30 May 2022
Open Problems in Decentralized Computation
at Eurocrypt 2022
Workshop on Open Cryptographic Problems in
Decentralized Blockchain Applications rely on a variety of different cryptographic primitives and protocols that directly affect both security and efficiency. Improving these tools is not only of academic interest, but also impacts the security of millions of users. These applications relies on advanced frontier crypto schemes in order to tackle the harsh requirements of scalability and performance that haunt the most popular decentralised systems.
This workshop brings the most interesting and challenging open cryptographic questions that Ethereum, Filecoin and other blockchain systems face, to the attention of academia. We will cover a large spectrum of research topics, such as vector commitments, SNARKs, shuffles, authenticated data structures and more. We will start the day with an update on to the problems discussed at last year's workshop.
Monday May 30
Clarion Congress Hotel, Trondheim
Each session starts with a talk (approx 15 minutes long), which introduces the problem, a tentative solution, and open questions. It is followed by a working group. Sessions are independent i.e. one is not required to understand another.
To participate, register to Eurocrypt 2022 with the option "In-person workshop attendance" and select “Cryptographic Frontier” as your affiliated event for Monday, May 30th.
Registration 9:30 - 10:00 AM
10:00 - 10:15
Welcome and Intro
Break 10:45 - 11:00
11:00 - 12:00
This session will discuss open problems related to two topics:
Space-Time Trade-Offs for Vector Commitments. Vector commitments are designed to enable fast and efficient verification of short opening proofs for values in some committed vector. While we care about the verifier's time and space, what can be done for the prover?
Break 12:00 - 12:30
12:30 - 13:00
When people do not trust each other, can they shuffle a set if everyone shuffles only a few? How can a VDF and a Feistel cipher be involved in it? Is it crucial to pre-commit to your shuffle before the run? A number of open questions are exposed in a hot Ethereum 2.0 problem.
See Sam shuffling? said Sarah. Secure shuffles seem so straightforward. Sadly, stubborn scholars still study shuffles. Safe shuffle should supercede secure shuffles, so should semiconfident sailors swim shuffled? Serene studies show secure shuffles so sexy. Stop singing swinging, start securing shuffles!
Lunch 13:00 - 14:30
14:30 - 15:30
Thomas Piellard, "SNARKs on any field"
SNARKs involve many polynomial arithmetic operations that are best implemented using Fast Fourier Transfroms (FFTs). These operations take place in the subgroup of some pairing-friendly elliptic curve.
We will continue our exploration on more efficient SNARKs with discussions on the implementation challenges to construct SNARKS over any field.

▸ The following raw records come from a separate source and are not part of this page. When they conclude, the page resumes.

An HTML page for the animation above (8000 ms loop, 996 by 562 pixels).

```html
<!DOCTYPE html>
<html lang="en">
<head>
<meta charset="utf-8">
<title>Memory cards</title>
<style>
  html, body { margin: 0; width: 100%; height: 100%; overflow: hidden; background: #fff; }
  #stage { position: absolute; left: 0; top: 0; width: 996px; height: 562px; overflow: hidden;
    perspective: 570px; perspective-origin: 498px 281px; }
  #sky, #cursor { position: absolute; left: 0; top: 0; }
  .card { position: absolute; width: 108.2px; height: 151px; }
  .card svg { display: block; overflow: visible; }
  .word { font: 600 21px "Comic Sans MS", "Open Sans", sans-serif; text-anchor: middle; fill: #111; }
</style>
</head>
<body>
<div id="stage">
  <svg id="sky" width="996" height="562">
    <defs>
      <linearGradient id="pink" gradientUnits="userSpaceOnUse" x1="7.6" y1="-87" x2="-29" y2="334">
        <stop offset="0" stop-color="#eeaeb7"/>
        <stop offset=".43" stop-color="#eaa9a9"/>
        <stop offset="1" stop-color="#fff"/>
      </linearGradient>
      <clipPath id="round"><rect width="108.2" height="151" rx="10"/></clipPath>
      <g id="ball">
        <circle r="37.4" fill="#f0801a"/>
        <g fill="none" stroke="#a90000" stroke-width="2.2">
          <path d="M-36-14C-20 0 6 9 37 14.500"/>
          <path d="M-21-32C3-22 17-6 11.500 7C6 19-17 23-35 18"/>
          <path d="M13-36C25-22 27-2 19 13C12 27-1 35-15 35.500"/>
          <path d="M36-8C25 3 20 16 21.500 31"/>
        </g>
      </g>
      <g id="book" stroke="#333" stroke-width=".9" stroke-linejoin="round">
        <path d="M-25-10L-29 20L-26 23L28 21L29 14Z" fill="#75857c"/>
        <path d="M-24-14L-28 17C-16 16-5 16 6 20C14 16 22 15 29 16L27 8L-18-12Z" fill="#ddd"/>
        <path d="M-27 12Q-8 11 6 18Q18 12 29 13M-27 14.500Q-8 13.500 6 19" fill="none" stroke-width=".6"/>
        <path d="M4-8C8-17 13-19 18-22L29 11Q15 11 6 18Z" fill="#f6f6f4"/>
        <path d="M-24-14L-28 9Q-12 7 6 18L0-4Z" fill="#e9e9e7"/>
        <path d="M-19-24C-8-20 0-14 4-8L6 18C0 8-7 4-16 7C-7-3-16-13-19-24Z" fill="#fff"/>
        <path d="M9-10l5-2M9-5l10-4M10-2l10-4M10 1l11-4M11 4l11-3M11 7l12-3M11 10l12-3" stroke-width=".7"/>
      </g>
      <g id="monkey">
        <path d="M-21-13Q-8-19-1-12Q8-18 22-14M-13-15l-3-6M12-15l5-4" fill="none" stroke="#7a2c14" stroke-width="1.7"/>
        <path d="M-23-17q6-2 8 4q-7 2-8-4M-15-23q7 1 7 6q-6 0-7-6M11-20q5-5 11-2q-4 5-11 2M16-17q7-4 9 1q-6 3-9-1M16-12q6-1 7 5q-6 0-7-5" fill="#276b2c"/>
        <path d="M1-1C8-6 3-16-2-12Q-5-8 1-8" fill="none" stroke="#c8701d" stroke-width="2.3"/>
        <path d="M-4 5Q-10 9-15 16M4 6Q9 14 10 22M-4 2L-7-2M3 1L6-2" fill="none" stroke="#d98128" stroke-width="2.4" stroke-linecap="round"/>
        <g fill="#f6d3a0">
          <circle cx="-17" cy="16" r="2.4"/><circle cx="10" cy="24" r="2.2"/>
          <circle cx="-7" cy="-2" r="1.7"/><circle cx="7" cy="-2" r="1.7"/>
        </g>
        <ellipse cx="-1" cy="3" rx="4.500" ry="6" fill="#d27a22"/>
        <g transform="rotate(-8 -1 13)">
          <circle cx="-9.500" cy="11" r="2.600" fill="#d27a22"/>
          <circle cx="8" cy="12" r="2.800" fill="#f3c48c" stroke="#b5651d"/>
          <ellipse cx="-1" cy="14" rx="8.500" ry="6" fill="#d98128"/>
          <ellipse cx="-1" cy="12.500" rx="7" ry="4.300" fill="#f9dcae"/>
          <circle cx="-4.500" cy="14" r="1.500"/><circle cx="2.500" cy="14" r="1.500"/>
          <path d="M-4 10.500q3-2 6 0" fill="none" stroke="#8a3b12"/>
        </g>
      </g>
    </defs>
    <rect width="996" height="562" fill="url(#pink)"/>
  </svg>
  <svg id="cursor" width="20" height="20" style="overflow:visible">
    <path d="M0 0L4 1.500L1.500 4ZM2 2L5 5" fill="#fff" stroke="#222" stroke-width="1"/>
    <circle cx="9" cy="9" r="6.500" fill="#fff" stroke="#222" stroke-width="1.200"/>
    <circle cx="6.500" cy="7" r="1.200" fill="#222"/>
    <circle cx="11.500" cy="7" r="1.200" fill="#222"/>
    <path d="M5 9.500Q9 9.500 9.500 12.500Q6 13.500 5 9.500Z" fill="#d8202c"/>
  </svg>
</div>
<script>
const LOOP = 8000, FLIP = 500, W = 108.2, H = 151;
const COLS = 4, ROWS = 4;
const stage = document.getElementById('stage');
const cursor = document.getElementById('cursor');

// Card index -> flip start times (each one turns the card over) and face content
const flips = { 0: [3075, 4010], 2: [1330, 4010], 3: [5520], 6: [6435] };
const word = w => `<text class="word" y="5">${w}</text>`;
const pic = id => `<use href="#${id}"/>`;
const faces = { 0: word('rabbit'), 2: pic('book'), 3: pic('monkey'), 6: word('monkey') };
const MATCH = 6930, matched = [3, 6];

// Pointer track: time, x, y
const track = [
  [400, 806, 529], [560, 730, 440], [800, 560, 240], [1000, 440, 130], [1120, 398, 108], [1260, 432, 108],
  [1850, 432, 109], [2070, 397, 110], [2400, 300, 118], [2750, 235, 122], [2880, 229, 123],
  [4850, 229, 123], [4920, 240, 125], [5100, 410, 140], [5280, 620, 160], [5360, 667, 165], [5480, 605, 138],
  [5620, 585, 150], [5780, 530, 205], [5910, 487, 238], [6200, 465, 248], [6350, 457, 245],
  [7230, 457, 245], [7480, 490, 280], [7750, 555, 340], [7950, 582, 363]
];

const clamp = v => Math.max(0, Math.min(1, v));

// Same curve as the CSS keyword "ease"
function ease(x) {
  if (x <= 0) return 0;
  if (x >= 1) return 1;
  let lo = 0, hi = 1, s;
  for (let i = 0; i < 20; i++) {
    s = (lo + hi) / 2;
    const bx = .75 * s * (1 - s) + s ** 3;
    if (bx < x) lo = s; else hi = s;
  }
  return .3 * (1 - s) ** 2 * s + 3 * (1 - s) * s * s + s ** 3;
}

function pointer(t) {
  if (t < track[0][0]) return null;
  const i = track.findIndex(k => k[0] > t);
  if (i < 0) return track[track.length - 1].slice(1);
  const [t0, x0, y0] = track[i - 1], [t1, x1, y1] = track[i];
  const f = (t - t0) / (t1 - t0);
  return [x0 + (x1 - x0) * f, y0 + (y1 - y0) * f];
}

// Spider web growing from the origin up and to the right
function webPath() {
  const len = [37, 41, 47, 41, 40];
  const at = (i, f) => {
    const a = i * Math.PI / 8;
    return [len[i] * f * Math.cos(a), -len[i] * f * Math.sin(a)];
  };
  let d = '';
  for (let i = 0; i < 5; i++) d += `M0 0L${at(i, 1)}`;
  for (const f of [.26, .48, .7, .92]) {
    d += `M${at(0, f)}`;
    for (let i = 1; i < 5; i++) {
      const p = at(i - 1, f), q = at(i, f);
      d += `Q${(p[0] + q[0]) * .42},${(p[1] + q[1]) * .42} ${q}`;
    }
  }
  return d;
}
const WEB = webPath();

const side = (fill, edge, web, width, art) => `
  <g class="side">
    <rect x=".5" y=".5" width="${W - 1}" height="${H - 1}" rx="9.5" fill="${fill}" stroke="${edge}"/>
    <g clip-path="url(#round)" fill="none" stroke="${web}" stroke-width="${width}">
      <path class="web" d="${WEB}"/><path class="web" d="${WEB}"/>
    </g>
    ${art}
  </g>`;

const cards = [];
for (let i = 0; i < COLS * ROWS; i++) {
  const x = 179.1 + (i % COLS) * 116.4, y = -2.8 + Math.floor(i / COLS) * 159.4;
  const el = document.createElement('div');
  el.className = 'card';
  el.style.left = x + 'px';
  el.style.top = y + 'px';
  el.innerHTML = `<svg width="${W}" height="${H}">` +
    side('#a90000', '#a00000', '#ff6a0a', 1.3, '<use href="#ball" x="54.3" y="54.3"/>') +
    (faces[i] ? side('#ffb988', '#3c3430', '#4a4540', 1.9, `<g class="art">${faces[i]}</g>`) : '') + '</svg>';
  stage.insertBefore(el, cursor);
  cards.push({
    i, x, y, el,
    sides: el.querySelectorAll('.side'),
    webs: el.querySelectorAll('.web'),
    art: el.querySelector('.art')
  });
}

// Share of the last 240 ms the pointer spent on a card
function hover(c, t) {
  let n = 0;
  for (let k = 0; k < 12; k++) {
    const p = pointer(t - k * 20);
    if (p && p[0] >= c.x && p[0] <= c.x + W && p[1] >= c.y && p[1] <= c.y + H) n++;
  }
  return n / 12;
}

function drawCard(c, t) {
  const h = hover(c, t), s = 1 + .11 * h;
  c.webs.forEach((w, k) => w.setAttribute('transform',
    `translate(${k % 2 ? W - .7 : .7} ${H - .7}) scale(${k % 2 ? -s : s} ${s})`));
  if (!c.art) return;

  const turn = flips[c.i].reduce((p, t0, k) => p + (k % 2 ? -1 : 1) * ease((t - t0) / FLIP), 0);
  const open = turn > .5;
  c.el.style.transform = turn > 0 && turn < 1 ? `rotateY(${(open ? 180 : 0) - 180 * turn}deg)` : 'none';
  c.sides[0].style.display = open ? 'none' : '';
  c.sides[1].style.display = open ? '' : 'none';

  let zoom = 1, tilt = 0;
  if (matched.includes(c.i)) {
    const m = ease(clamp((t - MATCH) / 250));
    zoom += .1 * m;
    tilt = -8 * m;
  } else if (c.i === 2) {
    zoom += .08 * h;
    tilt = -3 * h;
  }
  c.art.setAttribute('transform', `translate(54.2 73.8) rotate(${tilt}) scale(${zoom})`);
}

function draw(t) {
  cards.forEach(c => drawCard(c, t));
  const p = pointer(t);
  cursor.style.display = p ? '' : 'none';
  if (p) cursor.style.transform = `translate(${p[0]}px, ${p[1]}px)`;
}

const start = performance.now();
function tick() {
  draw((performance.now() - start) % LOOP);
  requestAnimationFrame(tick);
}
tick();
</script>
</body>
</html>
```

Omer Shlomovits, "SNARK hardware acceleration"
We will also discuss ZK Hardware Acceleration: Real-world Zero-Knowledge (ZK) systems open up a fascinating yet complex trade-off space, including prover, verifier, and proof complexity. Most commonly in today’s systems, we encounter computation bottlenecks for prover latency or throughput. As algorithmic improvements are approaching lower bounds, it is time to consider hardware acceleration to meet the needs of concrete applications in web3.
In this talk, we analyze ZK proofs through the lens of hardware engineers. We start by identifying the compute problems underlying ZK systems used in practice. We then discuss different approaches for building ZK HW accelerators and compare GPUs to FPGAs/ASICs.
We move on to describe several acceleration techniques that require specialized hardware and current industry efforts, such as Zprize.
We conclude by presenting open research questions on how to make ZK more hardware friendly.
Break 15:30 - 16:00
16:00 - 16:30
Break 16:30 - 17:00
17:00 - 17:30
Matteo Campanelli (PL)
Rosario Gennaro (PL)
Irene Giacomelli (PL)
Thomas Piellard (ConsenSys)
Dmitry Khovratovich (EF)
Mary Maller (EF)
Anca Nitulescu (PL)
Omer Shlomovits (Ingonyama)